(Beginning of PROVIDED RECORDS)

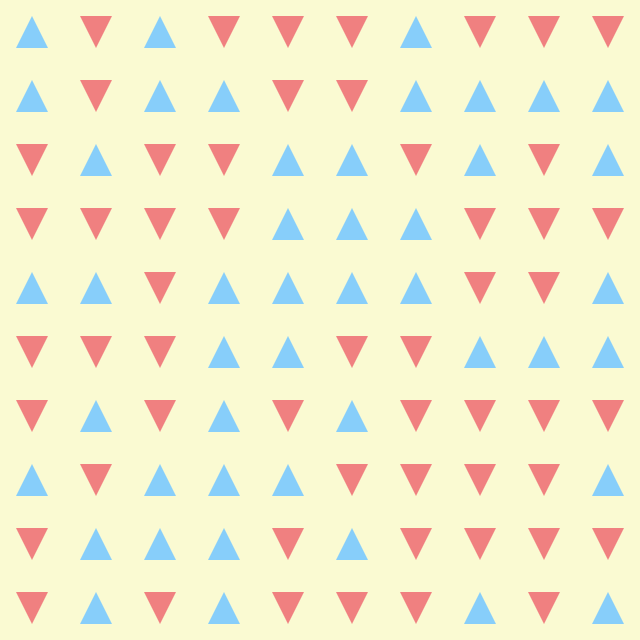
This pattern is drawn by a Shadertoy shader. Its source:

```glsl
// Grid of small triangles on cream, randomly blue pointing up or coral pointing down.

const float CELLS = 10.0;          // repeats across and down
const float HALF_SIZE = 0.25;      // half the base and half the height, in cells
const float DOWN_SHARE = 0.56;     // portion of triangles pointing down
const vec3 CREAM = vec3(0.980, 0.980, 0.824);
const vec3 CORAL = vec3(0.941, 0.502, 0.502);
const vec3 SKY = vec3(0.529, 0.808, 0.980);

float hash(vec2 p) {
    return fract(sin(dot(p, vec2(127.1, 311.7))) * 43758.5453);
}

// Signed distance bound of an upright triangle as wide as it is tall
float triangle(vec2 p, float halfSize) {
    float sides = (2.0 * abs(p.x) + p.y - halfSize) / sqrt(5.0);
    float base = -p.y - halfSize;
    return max(sides, base);
}

void mainImage(out vec4 fragColor, in vec2 fragCoord) {
    // Square cells, centred coordinates in each
    vec2 grid = fragCoord / iResolution.y * CELLS;
    vec2 cell = floor(grid);
    vec2 p = fract(grid) - 0.5;
    float pixel = CELLS / iResolution.y;

    // Random direction, which also sets the colour
    bool pointsDown = hash(cell + 0.5) < DOWN_SHARE;
    if (pointsDown) p.y = -p.y;
    vec3 ink = pointsDown ? CORAL : SKY;

    // Fill with an edge one pixel wide
    float coverage = clamp(0.5 - triangle(p, HALF_SIZE) / pixel, 0.0, 1.0);
    fragColor = vec4(mix(CREAM, ink, coverage), 1.0);
}
```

(End of PROVIDED RECORDS)

→ BRIEF
If an entry holds a picture, leave the picture out and repeat the rest exactly.

→ ANSWER BOX
This pattern is drawn by a Shadertoy shader. Its source:

```glsl
// Grid of small triangles on cream, randomly blue pointing up or coral pointing down.

const float CELLS = 10.0;          // repeats across and down
const float HALF_SIZE = 0.25;      // half the base and half the height, in cells
const float DOWN_SHARE = 0.56;     // portion of triangles pointing down
const vec3 CREAM = vec3(0.980, 0.980, 0.824);
const vec3 CORAL = vec3(0.941, 0.502, 0.502);
const vec3 SKY = vec3(0.529, 0.808, 0.980);

float hash(vec2 p) {
    return fract(sin(dot(p, vec2(127.1, 311.7))) * 43758.5453);
}

// Signed distance bound of an upright triangle as wide as it is tall
float triangle(vec2 p, float halfSize) {
    float sides = (2.0 * abs(p.x) + p.y - halfSize) / sqrt(5.0);
    float base = -p.y - halfSize;
    return max(sides, base);
}

void mainImage(out vec4 fragColor, in vec2 fragCoord) {
    // Square cells, centred coordinates in each
    vec2 grid = fragCoord / iResolution.y * CELLS;
    vec2 cell = floor(grid);
    vec2 p = fract(grid) - 0.5;
    float pixel = CELLS / iResolution.y;

    // Random direction, which also sets the colour
    bool pointsDown = hash(cell + 0.5) < DOWN_SHARE;
    if (pointsDown) p.y = -p.y;
    vec3 ink = pointsDown ? CORAL : SKY;

    // Fill with an edge one pixel wide
    float coverage = clamp(0.5 - triangle(p, HALF_SIZE) / pixel, 0.0, 1.0);
    fragColor = vec4(mix(CREAM, ink, coverage), 1.0);
}
```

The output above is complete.